Normally such a lack of experience is unsurprising. The department has gained a reputation as something of a ministerial backwater; a useful place to send problematic colleagues for some sobering time-out.

But these are not normal times.

As Brexit negotiations unfold, Defra will be central to establishing new, domestic policies for UK food and farming; sectors worth around £108bn to the economy and responsible for employing one in eight of the population.

In this context, Leadsom’s appointment seems, at best, a misguided attempt to make the architects of Brexit either live up to their promises or be seen to fail in the attempt.

At worst, May might actually think she is a good fit for the job. Leadsom’s one, water-tight credential – her commitment to opposing restraints on industry – certainly has its upsides for a Prime Minister in need of an alternative to the EU’s Common Agricultural Policy (CAP); a policy responsible for around 40 per cent the entire EU budget.

Why not leave such a daunting task in the hands of someone with an instinct for “abolishing” subsidies  thus freeing up money to spend elsewhere?

As with most things to do with the EU, CAP has some major cons and some equally compelling pros. Take the fact that 80 per cent of CAP aid is paid out to the richest 25 per cent of farmers (most of whom are either landed gentry or vast, industrialised, mega-farmers). But then offset this against the provision of vital lifelines for some of the UK’s most conscientious, local and insecure of food producers.
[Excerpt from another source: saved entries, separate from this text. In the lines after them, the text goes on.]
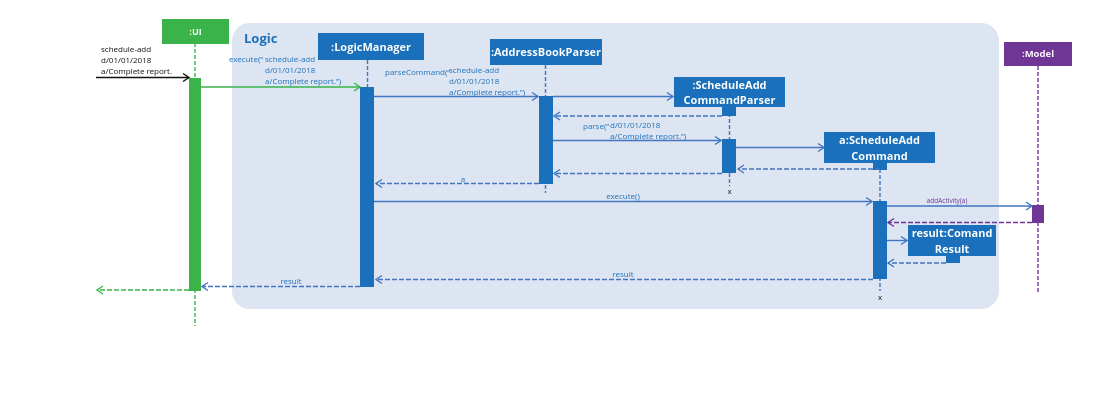
<!DOCTYPE html>
<html lang="en">
<head>
<meta charset="utf-8">
<title>Logic sequence diagram: schedule-add</title>
<style>
:root {
  --logic: #1a70ba;
  --logic-line: #4176c0;
  --logic-panel: #dde4f2;
  --ui: #3ab44a;
  --model: #6f3696;
  --ink: #111;
}
* { box-sizing: border-box; margin: 0; }
body { width: 1106px; height: 406px; overflow: hidden; background: #fff; }
.diagram {
  position: relative; width: 1106px; height: 406px; overflow: hidden;
  font: 8px/11px "Open Sans", "Noto Sans", sans-serif; color: var(--logic);
}
.panel {
  position: absolute; left: 232px; top: 23px; width: 767px; height: 286px;
  border-radius: 18px; background: var(--logic-panel);
}
.panel h1 { position: absolute; left: 12px; top: 7px; font-size: 13px; line-height: 17px; }
.lines { position: absolute; left: 0; top: 0; fill: none; stroke-width: 1.4; }
.lines .logic { stroke: var(--logic-line); }
.lines .ui { stroke: var(--ui); }
.lines .model { stroke: var(--model); }
.lines .caller { stroke: var(--ink); }
.lines .reply { stroke-dasharray: 5 2; }
.lines .lifeline { stroke-dasharray: 4 2; }
.lines .bars { stroke: none; fill: var(--logic); }
.lines .bars .ui-bar { fill: var(--ui); }
.lines .bars .model-bar { fill: var(--model); }
.node {
  position: absolute; left: var(--x); top: var(--y); width: var(--w); height: var(--h);
  display: flex; align-items: center; justify-content: center;
  background: var(--logic); color: #fff; text-align: center; white-space: nowrap;
  font-size: 11px; line-height: 15.5px; font-weight: 700;
}
.node.ui { background: var(--ui); font-size: 9px; }
.node.model { background: var(--model); font-size: 9.5px; }
.label { position: absolute; left: var(--x); top: var(--y); white-space: nowrap; }
.label.centered { transform: translateX(-50%); }
.label.small { font-size: 6.5px; color: var(--model); }
.label.caller, .label.end { color: var(--ink); }
</style>
</head>
<body>
<main class="diagram">
  <section class="panel"><h1>Logic</h1></section>

  <svg class="lines" width="1106" height="406" viewBox="0 0 1106 406" aria-hidden="true">
    <defs>
      <path id="head-right" d="M-6-4L0 0L-6 4"/>
      <path id="head-left" d="M6-4L0 0L6 4"/>
    </defs>

    <g class="lifelines">
      <path class="ui lifeline" d="M195 43V326"/>
      <path class="logic lifeline" d="M367.5 60V87M545.5 65V193M729.5 107V186M880 163V291"/>
      <path class="model lifeline" d="M1038 66V292"/>
    </g>

    <g class="bars">
      <rect class="ui-bar" x="189" y="78" width="12" height="213"/>
      <rect x="360" y="87" width="14" height="200"/>
      <rect x="539" y="96" width="14" height="88"/>
      <rect x="722" y="106" width="14" height="10"/>
      <rect x="722" y="139" width="14" height="34"/>
      <rect x="873" y="162" width="14" height="8"/>
      <rect x="873" y="201" width="14" height="78"/>
      <rect x="946" y="255" width="14" height="8"/>
      <rect class="model-bar" x="1032" y="205" width="12" height="18"/>
    </g>

    <g class="caller">
      <path d="M96 77.5H189"/><use href="#head-right" x="189" y="77.5"/>
    </g>
    <g class="ui">
      <path d="M201 87H360"/><use href="#head-right" x="360" y="87"/>
      <path class="reply" d="M189 290H97"/><use href="#head-left" x="97" y="290"/>
    </g>
    <g class="logic">
      <path d="M374 96.5H538"/><use href="#head-right" x="538" y="96.5"/>
      <path d="M553 96.5H673"/><use href="#head-right" x="673" y="96.5"/>
      <path d="M553 140.5H721"/><use href="#head-right" x="721" y="140.5"/>
      <path d="M736 147.5H824"/><use href="#head-right" x="824" y="147.5"/>
      <path d="M374 201.5H872"/><use href="#head-right" x="872" y="201.5"/>
      <path d="M887 206H1032"/><use href="#head-right" x="1032" y="206"/>
      <path d="M887 240.5H907"/><use href="#head-right" x="907" y="240.5"/>
      <path class="reply" d="M722 116H554"/><use href="#head-left" x="554" y="116"/>
      <path class="reply" d="M880 169H738"/><use href="#head-left" x="738" y="169"/>
      <path class="reply" d="M722 173.5H554"/><use href="#head-left" x="554" y="173.5"/>
      <path class="reply" d="M539 183.5H376"/><use href="#head-left" x="376" y="183.5"/>
      <path class="reply" d="M946 263H888"/><use href="#head-left" x="888" y="263"/>
      <path class="reply" d="M873 279.5H376"/><use href="#head-left" x="376" y="279.5"/>
      <path class="reply" d="M360 286.5H202"/><use href="#head-left" x="202" y="286.5"/>
    </g>
    <g class="model">
      <path class="reply" d="M1032 222.5H888"/><use href="#head-left" x="888" y="222.5"/>
    </g>
  </svg>

  <div class="node ui" style="--x:162px;--y:19px;--w:67px;--h:25px">:UI</div>
  <div class="node" style="--x:318px;--y:33px;--w:106px;--h:27px">:LogicManager</div>
  <div class="node" style="--x:490px;--y:39px;--w:112px;--h:26px">:AddressBookParser</div>
  <div class="node" style="--x:674px;--y:77px;--w:111px;--h:30px">:ScheduleAdd<br>CommandParser</div>
  <div class="node" style="--x:824px;--y:132px;--w:111px;--h:31px">a:ScheduleAdd<br>Command</div>
  <div class="node" style="--x:908px;--y:225px;--w:88px;--h:31px">result:Comand<br>Result</div>
  <div class="node model" style="--x:1004px;--y:42px;--w:68px;--h:24px">:Model</div>

  <p class="label caller" style="--x:101px;--y:43px">schedule-add<br>d/01/01/2018<br>a/Complete report.</p>

  <p class="label" style="--x:229px;--y:53px">execute(“</p>
  <p class="label" style="--x:265px;--y:53px">schedule-add<br>d/01/01/2018<br>a/Complete report.”)</p>

  <p class="label" style="--x:385px;--y:66px">parseCommand(“</p>
  <p class="label" style="--x:449px;--y:64px">schedule-add<br>d/01/01/2018<br>a/Complete report.”)</p>

  <p class="label" style="--x:583px;--y:120px">parse(“</p>
  <p class="label" style="--x:610px;--y:119px">d/01/01/2018<br>a/Complete report.”)</p>

  <p class="label centered" style="--x:463px;--y:173px">a</p>
  <p class="label centered" style="--x:623px;--y:190px">execute()</p>
  <p class="label centered small" style="--x:947px;--y:195px">addActivity(a)</p>
  <p class="label centered" style="--x:623px;--y:268px">result</p>
  <p class="label centered" style="--x:291px;--y:275px">result</p>
  <p class="label centered end" style="--x:729.5px;--y:185px">x</p>
  <p class="label centered end" style="--x:880px;--y:291px">x</p>
</main>
</body>
</html>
The NFU told the New Statesman that there are many issues in need of urgent attention; from an improved Basic Payment Scheme, to guarantees for agri-environment funding, and a commitment to the 25-year TB eradication strategy. But that they also hope, above all, “that Mrs Leadsom will champion British food and farming. Our industry has a great story to tell”.

The construction of a new domestic agricultural policy is a once-in-a-generation opportunity for Britain to truly decide where its priorities for food and environment lie, as well as to which kind of farmers (as well as which countries) it wants to delegate their delivery.

In the context of so much uncertainty and such great opportunity, Leadsom has a tough job ahead of her. And no amount of “speaking as a mother” will change that.

India Bourke is the New Statesman's editorial assistant.